Airbus boss Faury had recently spoken of new uncertainties, for example due to the mutated corona virus and possible restrictions in the important Asian market. In addition, as an Airbus customer, the airline industry is burdening the new travel restrictions for passengers. Just how much air traffic has collapsed is shown by a few figures. On January 20, the number of flights in Europe was a good 9,100, just 36 percent of the previous year. There is great uncertainty as to which flights are possible, how quickly there will be vaccinations and what the quarantine regulations look like, according to a video conference of the European flight safety organization Eurocontrol.
Lufthansa boss does not want to see a disaster scenario
Nevertheless, Lufthansa boss Carsten Spohr did not draw a disaster scenario at the event. He is convinced that the market will recover in 2021. It is true that less than 20 percent of Lufthansa’s capacities are in use in the first quarter. At some point between the second and third quarter, however, the anti-corona vaccinations and experience with tests would have a positive effect.
He therefore assumes a “significant recovery in summer”. In addition, Lufthansa managed to reduce costs significantly. The airline will probably not need the entire state credit line of nine billion euros. So far, only three billion euros in aid have been used. However, Lufthansa has also reduced the number of new aircraft, which in turn is reflected above all at Airbus.

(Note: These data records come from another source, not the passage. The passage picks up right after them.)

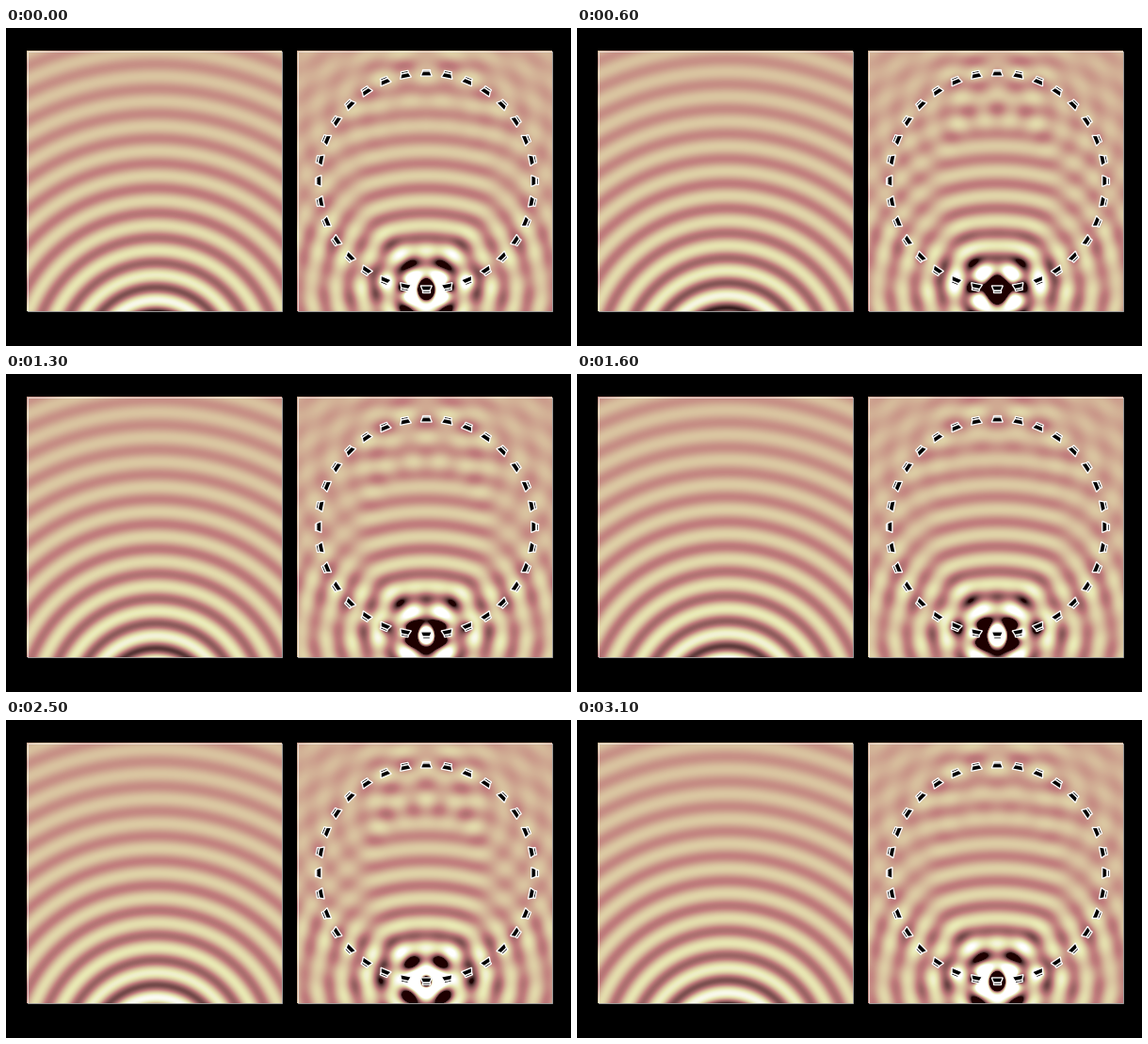
Write a matplotlib script that moves like this. It is 600 by 338 pixels and loops after 3200 ms.

```python
import numpy as np
import matplotlib.pyplot as plt
from matplotlib.animation import FuncAnimation
from matplotlib.patches import Polygon, Rectangle

# Sound field of a point source (left) and its higher order
# ambisonics synthesis with a circular loudspeaker array (right).
W, H, DPI = 600, 338, 100
FRAMES, INTERVAL = 32, 100

PANEL_W, PANEL_H = 271, 277
TOP = 24
LEFTS = (22, 309)
AXIS = 137.3            # symmetry axis, px from a panel's left edge
SCALE = 76.9            # px per metre

K = 2 * np.pi * 1000 / 343
RADIUS = 1.5
SOURCE = 2.5
COUNT = 32
ORDER = 15
LIMIT = 3.5


def hankel(order, z):
    """Spherical Hankel functions of the second kind, degrees 0..order."""
    wave = np.exp(-1j * z)
    h = [1j * wave / z, -wave * (z - 1j) / z**2]
    for n in range(1, order):
        h.append((2 * n + 1) / z * h[n] - h[n - 1])
    return np.array(h)


def monopole(x, y, x0, y0):
    r = np.maximum(np.hypot(x - x0, y - y0), 1e-3)
    return -np.exp(-1j * K * r) / r


def synthesis(x, y):
    modes = hankel(ORDER, K * SOURCE) / hankel(ORDER, K * RADIUS)
    m = np.arange(1, ORDER + 1)
    field = np.zeros_like(x, dtype=complex)
    for a in 2 * np.pi * np.arange(COUNT) / COUNT:
        weight = modes[0] + 2 * np.sum(modes[1:] * np.cos(m * a))
        field += weight * monopole(x, y, RADIUS * np.sin(a), -RADIUS * np.cos(a))
    return SOURCE * field / COUNT


cols = (np.arange(PANEL_W) + 0.5 - AXIS) / SCALE
rows = (PANEL_H / 2 - np.arange(PANEL_H) - 0.5) / SCALE
X, Y = np.meshgrid(cols, rows)
fields = [SOURCE * monopole(X, Y, 0, -SOURCE), synthesis(X, Y)]

fig = plt.figure(figsize=(W / DPI, H / DPI), dpi=DPI, facecolor="black")
ax = fig.add_axes([0, 0, 1, 1])
ax.axis("off")


def add_panel(left, field):
    box = (left, left + PANEL_W, TOP + PANEL_H, TOP)
    image = ax.imshow(field.real, cmap="pink", vmin=-LIMIT, vmax=LIMIT,
                      extent=box, interpolation="nearest", aspect="auto")
    ax.add_patch(Rectangle((left + 0.5, TOP + 0.5), PANEL_W - 1, PANEL_H - 1,
                           fill=False, ec="white", lw=0.72, alpha=0.6))
    return image


def add_speaker(angle):
    """Loudspeaker symbol on the array, horn facing the centre."""
    out = np.array([np.sin(angle), np.cos(angle)])
    side = np.array([out[1], -out[0]])
    centre = np.array([LEFTS[1] + AXIS, TOP + PANEL_H / 2]) + RADIUS * SCALE * out
    box = [(-3.9, 1.2), (3.9, 1.2), (3.9, 3.4), (-3.9, 3.4)]
    horn = [(-6, -3.9), (6, -3.9), (3.9, 1.2), (-3.9, 1.2)]
    for shape in (box, horn):
        points = [centre + u * side + v * out for u, v in shape]
        ax.add_patch(Polygon(points, fc="black", ec="white", lw=0.95,
                             joinstyle="miter", zorder=3))


images = [add_panel(left, field) for left, field in zip(LEFTS, fields)]
for i in range(COUNT):
    add_speaker(2 * np.pi * i / COUNT)
ax.set_xlim(0, W)
ax.set_ylim(H, 0)


def update(frame):
    turn = np.exp(2j * np.pi * frame / FRAMES)
    for image, field in zip(images, fields):
        image.set_data((field * turn).real)
    return images


anim = FuncAnimation(fig, update, frames=FRAMES, interval=INTERVAL,
                     repeat=True, repeat_delay=0, blit=False)
plt.show()
```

The now subdued outlook at Airbus is also remarkable with a view to the industry as a whole. The recently heavily reduced production level was already seen as a kind of auxiliary program for the supplier industry. Industry representatives from German medium-sized companies recently expressed their gratitude to Airbus that the aircraft manufacturer did not temporarily stop production completely and that there was no break in logistics. In addition, state aid programs, such as short-time work benefits, have helped. Just two days ago, suppliers said they were satisfied if things would pick up again from July – a hope that is now likely to be a little weaker.